"She had great taste," said Licien "Lun" Harris of Bolton Hill, a friend for more than 40 years. "Most anywhere I ever went with Ruth, people came up and spoke to her. She had customers wherever she was. She was a very smart woman who was successful because she knew what people in her neighborhood would like to buy and she followed their tastes."
Mrs. Harris recalled her friend as having a quick mind that could solve difficult word puzzles. She said they searched for discarded puzzles in copies of the old Philadelphia Record left behind on the commuter trains seats. She and Mrs. Nachman, who commuted alongside former U.S. Reps. George H. Fallon and Samuel N. Friedel, worked the puzzle as they rode.
In 1953, she and her husband, Franklin E. Nachman, a certified public accountant she married in 1945, purchased a gift shop in the 5200 block of Park Heights Ave. in Pimlico. He died in 1971.
The couple kept the name of the Pimlico store, Gundy's, a shortened version of the surname of Harold Gundersheimer, its original owner. In the mid-1950s, they opened a second location at Roland Avenue near Deepdene Road, and closed the Northwest Baltimore store in 1971. Gundy's on Deepdene Road in Roland Park remains in business.
"Ruth said to me one day, 'Diane, I have plans for you,'" said Diane Lochte, a former employee who bought the store eight years ago. "She groomed me to take it over. She was a wonderful teacher and wonderful lady. Customer service was the most important thing to her. She was also a very good buyer."
Customers said Mrs. Nachman kept typed lists of which gifts her customers had given to which relatives and friends. Under her counter, she also had a box of naughty, suggestive cards, often purchased by Roland Park matrons, who mailed them as gags.
For customers who did not like commercial credit cards, she also had house charge accounts and mailed individual bills.

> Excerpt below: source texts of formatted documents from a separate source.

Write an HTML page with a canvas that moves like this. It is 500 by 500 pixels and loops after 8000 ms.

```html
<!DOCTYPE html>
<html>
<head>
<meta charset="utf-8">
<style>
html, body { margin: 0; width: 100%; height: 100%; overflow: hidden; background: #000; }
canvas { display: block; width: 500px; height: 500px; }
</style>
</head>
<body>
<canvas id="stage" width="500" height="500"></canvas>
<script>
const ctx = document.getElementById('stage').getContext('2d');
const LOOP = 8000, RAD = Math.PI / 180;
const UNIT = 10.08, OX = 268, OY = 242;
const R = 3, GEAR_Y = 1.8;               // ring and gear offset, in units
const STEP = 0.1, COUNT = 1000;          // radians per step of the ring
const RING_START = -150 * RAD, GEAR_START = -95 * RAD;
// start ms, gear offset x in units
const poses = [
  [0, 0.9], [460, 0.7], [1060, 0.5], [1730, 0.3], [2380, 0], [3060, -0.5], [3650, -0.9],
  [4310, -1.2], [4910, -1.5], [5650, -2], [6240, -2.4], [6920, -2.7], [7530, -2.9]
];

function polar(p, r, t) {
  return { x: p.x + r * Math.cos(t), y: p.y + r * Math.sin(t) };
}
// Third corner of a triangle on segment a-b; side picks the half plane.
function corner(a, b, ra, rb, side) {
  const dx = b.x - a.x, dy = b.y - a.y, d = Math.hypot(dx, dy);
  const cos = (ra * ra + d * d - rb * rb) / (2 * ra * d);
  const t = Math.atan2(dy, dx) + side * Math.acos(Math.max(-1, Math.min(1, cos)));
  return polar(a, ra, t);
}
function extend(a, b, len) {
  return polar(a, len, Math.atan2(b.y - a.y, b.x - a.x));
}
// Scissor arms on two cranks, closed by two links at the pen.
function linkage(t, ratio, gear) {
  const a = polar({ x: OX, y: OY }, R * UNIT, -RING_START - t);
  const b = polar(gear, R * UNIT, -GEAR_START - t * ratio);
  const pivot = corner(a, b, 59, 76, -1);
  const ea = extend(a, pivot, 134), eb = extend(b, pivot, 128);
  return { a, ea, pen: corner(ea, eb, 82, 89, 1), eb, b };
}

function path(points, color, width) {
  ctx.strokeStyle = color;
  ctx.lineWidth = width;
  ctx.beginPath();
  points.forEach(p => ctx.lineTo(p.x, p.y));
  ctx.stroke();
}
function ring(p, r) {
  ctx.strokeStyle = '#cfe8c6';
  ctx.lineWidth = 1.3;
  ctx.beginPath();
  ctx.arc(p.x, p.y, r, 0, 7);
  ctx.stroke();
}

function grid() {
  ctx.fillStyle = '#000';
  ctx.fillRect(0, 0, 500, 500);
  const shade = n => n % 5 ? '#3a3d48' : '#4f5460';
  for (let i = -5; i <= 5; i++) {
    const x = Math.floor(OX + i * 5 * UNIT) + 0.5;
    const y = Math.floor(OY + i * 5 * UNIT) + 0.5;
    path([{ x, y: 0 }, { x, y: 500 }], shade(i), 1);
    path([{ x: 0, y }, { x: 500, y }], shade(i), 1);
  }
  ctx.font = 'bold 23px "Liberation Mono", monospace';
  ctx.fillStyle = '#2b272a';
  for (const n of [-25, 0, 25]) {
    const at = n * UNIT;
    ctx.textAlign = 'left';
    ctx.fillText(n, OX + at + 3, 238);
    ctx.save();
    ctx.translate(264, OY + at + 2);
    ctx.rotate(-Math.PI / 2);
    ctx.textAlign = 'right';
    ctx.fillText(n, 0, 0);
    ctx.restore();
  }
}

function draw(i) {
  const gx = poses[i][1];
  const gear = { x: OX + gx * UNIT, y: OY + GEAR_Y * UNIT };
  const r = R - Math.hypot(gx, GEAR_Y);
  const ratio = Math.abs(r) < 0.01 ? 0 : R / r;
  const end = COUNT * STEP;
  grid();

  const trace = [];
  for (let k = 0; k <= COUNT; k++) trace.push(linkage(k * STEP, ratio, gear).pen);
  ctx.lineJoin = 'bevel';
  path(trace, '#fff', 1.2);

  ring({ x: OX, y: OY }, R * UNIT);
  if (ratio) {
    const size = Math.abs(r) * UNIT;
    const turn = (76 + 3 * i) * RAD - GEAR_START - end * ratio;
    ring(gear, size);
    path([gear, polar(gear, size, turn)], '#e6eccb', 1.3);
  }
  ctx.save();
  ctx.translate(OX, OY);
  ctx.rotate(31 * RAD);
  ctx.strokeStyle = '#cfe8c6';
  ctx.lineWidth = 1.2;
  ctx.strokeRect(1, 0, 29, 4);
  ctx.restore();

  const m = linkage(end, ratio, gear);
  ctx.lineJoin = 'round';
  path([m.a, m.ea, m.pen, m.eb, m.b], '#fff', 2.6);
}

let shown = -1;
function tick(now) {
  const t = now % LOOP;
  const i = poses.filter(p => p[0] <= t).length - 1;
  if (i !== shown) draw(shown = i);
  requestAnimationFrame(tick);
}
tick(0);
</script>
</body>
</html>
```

Mrs. Nachman traveled extensively, often selecting giftware on these trips.
Services were held yesterday.
Survivors include a sister, Irma Friedenberg of Pikesville; and nephews and nieces.